TypeScript uses TypeScript definition '.d.ts' files to provide intellisense while writing a file. The TypeScript Definition Manager "Typings" is the current recommended approach of including definition files in your project:

I have included typings as an NPM package in my solution (have a look my package.json file) and then used the following commands to get the required typings in my project:

Thanks for reading!

Friday, 17 June 2016

SharePoint Online: Write User Profile Properties with REST API

In my previous posts, we saw how to Set user profile properties using JSOM & JavaScript and Set another user's profile properties with CSOM

Now, here are some code snippets I have put together to set SharePoint User Profile properties with the SharePoint REST API

  • This code only works with SharePoint Online at this time.
  • Can be used to set single value as well as multi value user profile properties.
  • Can be used to set default (OOB) as well as custom user profile properties.

1) Set Single Value User Profile property with REST API:

2) Set Mutli Value User Profile property with REST API:

Hope you find this useful!

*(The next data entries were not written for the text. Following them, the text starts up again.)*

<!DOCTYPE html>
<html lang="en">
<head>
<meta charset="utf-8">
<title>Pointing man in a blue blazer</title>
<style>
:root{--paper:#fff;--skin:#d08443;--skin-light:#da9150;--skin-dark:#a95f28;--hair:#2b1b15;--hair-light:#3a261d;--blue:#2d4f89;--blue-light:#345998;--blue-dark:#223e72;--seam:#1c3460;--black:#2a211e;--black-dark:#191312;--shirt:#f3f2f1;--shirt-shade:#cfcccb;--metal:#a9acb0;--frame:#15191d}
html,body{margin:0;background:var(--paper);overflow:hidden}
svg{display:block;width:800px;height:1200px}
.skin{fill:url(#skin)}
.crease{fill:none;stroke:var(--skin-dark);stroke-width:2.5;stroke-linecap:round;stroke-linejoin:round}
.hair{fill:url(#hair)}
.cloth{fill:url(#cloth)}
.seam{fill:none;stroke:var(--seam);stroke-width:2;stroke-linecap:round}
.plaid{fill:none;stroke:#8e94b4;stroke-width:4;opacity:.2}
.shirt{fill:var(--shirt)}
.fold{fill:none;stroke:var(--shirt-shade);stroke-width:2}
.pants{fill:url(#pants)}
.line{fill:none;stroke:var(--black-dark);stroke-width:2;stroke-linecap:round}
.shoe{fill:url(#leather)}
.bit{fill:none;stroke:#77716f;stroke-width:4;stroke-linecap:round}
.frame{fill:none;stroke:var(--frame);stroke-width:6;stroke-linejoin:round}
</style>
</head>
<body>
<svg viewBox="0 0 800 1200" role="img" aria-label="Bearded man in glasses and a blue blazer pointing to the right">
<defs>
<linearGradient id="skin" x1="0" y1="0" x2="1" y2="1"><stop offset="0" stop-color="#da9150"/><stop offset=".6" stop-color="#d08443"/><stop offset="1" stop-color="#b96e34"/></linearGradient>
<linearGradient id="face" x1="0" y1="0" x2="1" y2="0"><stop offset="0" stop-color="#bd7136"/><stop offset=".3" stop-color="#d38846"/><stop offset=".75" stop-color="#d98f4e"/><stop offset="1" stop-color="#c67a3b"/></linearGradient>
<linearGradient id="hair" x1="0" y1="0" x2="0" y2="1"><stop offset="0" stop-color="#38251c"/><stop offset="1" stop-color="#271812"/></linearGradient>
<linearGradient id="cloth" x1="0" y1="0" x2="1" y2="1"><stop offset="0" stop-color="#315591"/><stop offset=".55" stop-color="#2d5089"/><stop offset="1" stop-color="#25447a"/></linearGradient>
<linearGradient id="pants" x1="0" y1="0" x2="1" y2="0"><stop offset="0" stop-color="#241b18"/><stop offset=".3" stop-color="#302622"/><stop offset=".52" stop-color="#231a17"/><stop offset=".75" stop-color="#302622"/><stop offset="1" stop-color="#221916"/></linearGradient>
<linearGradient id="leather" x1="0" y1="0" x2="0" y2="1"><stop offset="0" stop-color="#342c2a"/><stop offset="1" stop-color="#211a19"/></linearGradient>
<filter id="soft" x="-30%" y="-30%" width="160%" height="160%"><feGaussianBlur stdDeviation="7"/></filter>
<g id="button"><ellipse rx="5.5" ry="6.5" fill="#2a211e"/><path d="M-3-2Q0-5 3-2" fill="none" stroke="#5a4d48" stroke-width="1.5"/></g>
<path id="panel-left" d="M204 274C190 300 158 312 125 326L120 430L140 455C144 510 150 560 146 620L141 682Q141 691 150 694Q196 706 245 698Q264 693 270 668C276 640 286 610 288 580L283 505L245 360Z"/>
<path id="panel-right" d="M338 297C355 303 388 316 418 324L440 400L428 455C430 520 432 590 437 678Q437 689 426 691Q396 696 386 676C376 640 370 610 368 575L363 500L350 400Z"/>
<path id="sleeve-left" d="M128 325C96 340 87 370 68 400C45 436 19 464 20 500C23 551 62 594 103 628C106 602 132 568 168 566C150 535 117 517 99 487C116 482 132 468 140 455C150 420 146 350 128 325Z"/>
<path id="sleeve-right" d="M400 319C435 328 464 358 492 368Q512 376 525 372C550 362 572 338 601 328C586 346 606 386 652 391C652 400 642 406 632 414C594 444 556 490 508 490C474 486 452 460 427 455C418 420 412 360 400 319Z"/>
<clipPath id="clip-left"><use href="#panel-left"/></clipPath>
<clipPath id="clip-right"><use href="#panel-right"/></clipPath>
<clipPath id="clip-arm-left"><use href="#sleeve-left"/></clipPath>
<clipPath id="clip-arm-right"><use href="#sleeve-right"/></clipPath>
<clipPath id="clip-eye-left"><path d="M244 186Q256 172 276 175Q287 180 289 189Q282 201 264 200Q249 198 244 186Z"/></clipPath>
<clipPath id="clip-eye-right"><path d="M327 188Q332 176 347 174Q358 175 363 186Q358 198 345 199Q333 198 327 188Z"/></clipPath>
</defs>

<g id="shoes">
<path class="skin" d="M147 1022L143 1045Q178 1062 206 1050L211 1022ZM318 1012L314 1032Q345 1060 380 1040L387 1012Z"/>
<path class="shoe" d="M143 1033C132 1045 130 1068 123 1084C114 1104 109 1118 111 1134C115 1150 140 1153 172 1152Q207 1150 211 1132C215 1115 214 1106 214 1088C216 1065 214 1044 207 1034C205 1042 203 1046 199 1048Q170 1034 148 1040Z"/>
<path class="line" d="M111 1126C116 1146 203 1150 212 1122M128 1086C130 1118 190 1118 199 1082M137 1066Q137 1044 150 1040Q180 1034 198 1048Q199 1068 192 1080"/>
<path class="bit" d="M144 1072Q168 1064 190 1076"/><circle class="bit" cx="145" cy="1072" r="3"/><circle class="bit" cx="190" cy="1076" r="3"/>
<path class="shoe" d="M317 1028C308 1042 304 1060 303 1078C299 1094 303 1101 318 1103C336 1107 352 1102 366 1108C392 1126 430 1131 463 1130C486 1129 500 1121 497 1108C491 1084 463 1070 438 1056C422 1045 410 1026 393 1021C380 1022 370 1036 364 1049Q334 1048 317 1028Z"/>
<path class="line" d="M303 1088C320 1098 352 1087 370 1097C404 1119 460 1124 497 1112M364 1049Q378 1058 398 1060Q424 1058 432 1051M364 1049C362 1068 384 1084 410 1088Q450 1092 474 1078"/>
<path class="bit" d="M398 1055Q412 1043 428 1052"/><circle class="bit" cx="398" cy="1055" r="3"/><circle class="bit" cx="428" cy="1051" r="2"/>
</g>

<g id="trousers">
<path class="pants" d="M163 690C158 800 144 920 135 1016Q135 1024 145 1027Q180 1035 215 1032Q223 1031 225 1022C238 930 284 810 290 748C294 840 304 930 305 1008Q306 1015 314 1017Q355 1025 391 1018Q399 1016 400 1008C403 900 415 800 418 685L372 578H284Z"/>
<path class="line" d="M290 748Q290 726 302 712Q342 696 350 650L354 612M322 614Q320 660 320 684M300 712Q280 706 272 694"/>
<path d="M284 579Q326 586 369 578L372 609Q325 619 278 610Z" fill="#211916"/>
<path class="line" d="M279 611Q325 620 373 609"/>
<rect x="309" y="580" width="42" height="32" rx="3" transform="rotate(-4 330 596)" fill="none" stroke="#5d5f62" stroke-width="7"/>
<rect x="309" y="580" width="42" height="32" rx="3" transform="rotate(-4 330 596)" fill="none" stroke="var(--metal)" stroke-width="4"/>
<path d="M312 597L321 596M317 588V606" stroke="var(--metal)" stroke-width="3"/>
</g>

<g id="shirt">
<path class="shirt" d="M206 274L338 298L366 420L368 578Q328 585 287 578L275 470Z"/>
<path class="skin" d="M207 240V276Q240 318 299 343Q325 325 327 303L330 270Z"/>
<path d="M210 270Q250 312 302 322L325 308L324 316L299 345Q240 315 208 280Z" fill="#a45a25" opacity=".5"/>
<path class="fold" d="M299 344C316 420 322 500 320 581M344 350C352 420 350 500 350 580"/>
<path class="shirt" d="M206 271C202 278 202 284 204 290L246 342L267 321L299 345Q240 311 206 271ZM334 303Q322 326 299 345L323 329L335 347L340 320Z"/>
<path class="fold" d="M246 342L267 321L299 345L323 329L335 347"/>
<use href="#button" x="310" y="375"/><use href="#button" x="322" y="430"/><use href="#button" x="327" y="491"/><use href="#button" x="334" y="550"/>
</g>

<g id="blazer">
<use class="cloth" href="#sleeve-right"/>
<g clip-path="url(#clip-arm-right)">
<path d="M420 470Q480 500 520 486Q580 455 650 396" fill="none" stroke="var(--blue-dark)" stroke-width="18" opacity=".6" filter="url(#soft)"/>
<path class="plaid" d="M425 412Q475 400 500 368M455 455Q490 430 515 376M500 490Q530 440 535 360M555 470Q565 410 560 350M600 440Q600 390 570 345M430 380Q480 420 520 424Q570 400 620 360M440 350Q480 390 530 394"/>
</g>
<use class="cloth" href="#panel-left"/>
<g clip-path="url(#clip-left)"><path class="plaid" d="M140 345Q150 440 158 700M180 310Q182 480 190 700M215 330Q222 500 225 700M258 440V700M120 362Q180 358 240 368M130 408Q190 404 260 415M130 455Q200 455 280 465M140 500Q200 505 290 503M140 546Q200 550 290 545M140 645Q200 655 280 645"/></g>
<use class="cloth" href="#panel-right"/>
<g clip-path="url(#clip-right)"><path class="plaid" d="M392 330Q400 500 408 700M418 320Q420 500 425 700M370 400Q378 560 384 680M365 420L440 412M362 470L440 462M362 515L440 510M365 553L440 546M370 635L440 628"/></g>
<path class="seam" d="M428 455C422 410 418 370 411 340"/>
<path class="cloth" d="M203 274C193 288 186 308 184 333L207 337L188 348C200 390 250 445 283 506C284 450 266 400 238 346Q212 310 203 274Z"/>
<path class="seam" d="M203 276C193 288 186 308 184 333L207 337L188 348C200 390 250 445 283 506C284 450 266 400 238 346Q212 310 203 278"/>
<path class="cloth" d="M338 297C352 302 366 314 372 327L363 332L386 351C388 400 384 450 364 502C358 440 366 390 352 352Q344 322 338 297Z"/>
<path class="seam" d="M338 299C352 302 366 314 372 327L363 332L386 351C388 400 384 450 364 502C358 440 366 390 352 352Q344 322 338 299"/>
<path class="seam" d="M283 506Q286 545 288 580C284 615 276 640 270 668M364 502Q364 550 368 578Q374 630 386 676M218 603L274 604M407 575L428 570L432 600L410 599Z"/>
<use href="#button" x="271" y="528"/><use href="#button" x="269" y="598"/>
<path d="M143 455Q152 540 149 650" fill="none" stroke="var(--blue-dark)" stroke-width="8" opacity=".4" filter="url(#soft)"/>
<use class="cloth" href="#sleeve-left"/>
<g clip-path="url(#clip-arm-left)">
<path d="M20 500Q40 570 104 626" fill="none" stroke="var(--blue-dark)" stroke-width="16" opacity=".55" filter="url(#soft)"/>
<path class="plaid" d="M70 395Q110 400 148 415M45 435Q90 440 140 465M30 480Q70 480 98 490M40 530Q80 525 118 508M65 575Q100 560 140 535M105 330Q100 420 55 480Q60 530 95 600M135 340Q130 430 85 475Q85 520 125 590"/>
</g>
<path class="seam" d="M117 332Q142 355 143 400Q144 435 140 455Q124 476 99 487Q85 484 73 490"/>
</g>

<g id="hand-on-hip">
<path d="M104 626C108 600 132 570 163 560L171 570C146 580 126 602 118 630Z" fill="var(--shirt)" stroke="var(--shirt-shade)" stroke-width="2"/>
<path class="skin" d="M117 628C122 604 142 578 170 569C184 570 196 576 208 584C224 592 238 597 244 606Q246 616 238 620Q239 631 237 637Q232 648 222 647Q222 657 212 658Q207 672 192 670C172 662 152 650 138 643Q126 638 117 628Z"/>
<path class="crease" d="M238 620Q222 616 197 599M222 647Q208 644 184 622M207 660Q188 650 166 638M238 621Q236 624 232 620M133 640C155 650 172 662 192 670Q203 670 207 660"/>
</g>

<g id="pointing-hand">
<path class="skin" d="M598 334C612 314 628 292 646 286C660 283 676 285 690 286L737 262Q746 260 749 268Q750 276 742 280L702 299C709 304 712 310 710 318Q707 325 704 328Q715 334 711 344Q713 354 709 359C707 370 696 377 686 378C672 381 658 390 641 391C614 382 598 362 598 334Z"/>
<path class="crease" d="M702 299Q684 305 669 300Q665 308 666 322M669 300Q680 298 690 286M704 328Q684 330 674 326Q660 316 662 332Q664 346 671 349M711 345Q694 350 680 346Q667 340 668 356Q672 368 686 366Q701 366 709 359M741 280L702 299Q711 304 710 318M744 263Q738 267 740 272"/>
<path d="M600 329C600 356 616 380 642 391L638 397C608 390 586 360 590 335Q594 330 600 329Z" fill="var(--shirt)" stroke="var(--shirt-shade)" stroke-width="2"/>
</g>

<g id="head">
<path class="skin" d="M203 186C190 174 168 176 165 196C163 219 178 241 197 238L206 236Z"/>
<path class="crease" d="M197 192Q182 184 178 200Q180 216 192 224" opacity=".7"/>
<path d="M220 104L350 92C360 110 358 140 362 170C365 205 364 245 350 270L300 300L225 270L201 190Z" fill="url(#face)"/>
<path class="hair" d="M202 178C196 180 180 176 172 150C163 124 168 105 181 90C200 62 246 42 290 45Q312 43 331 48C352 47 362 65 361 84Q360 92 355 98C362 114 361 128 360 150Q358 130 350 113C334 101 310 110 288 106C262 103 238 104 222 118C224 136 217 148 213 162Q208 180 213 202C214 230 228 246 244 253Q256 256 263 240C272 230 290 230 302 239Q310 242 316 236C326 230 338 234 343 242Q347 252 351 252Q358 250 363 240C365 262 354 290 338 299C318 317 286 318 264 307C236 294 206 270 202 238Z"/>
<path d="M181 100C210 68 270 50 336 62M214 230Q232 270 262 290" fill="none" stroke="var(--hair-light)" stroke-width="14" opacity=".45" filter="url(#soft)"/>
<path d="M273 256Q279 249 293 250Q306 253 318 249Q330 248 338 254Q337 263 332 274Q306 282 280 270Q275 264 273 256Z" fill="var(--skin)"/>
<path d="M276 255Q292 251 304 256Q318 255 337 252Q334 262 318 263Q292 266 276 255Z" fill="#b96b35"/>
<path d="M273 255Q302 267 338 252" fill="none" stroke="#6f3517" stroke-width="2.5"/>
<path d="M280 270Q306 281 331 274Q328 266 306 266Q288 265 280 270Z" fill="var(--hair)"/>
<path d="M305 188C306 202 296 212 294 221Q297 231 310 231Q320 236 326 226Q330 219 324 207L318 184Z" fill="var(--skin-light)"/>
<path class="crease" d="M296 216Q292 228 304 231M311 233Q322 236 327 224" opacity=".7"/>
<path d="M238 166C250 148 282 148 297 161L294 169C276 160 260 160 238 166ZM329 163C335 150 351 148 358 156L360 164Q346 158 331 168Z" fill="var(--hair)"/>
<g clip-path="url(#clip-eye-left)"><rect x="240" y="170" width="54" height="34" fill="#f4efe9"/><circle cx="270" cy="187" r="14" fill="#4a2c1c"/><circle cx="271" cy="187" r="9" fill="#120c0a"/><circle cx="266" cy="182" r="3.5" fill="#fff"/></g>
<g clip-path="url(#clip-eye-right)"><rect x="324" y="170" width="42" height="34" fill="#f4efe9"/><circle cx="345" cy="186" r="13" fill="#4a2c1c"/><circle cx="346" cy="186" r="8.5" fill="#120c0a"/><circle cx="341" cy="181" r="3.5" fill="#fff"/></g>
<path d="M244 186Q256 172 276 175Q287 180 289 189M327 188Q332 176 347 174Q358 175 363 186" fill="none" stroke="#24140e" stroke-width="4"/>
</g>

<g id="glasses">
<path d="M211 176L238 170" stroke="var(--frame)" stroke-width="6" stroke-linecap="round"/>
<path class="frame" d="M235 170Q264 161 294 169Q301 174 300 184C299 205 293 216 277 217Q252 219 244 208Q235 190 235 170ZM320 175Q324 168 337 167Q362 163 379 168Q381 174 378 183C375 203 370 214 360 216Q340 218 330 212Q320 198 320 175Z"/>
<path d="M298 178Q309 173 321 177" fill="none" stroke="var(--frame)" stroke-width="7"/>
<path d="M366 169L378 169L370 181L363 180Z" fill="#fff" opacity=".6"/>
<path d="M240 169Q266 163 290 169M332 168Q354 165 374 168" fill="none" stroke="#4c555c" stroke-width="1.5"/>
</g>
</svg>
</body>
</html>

Wednesday, 1 June 2016

SharePoint Online: Get UserProfile Properties with REST API Batching

In my previous post SharePoint 2013: Get UserProfile Properties with REST APIwe saw how to fetch SharePoint UserProfile properties with the REST API.

The only thing missing in that post was, at the time there was no way to get Multiple UserProfile Properties for a Specific User i.e. if you had an account name of a user and wanted to fetch multiple custom or default UserProfile properties, you could not do that in a single REST call. You would have to resort to either making multiple REST calls using the GetUserProfilePropertyFor function, or you would have to use the JavaScript Client Object Model (JSOM)

When I wrote that post, SharePoint Online did not support REST API batching. Since then, it has been implemented and as a result we can get multiple Custom/OOB User Profile properties in a single REST call.

Here is my code showing how to do it:

Here are some other great resources on SharePoint REST API Batching:

Batch Processing (OData Version 3.0)

Part 1 - SharePoint REST API Batching - Understanding Batching Requests

Make batch requests with the REST APIs

Thanks for reading!

Tuesday, 31 May 2016

Identify Office 365 Tenants using a custom logo

I came across something really simple but equally useful recently.

It is quite well known that Office 365 allows you to set a custom image as a logo for your organisation. This logo then appears in the suite bar across the entire tenant.

When working on an Office 365 Development project, we have multiple tenants to take care of. Typically, they are  DEV, TEST, UAT and finally PROD.

When you are navigating between these tenants, a really simple way of telling them apart is to use a custom logo for each tenant!

We as developers might just quickly have a look at the URL to see which tenant we are in. But in many cases, the same tenants are used by non-technical members of the team who might need a clearer indication of which tenant they are in. This can also help in preventing someone accidentally doing something on the wrong tenant.

So here at Content and Code, we might have something like this:

Development Tenant:

Test Tenant:

UAT Tenant:

PROD does not require any special logo as that might confuse end users:

Here is how you set the custom theme and logo for your tenant:

Hope you find this useful!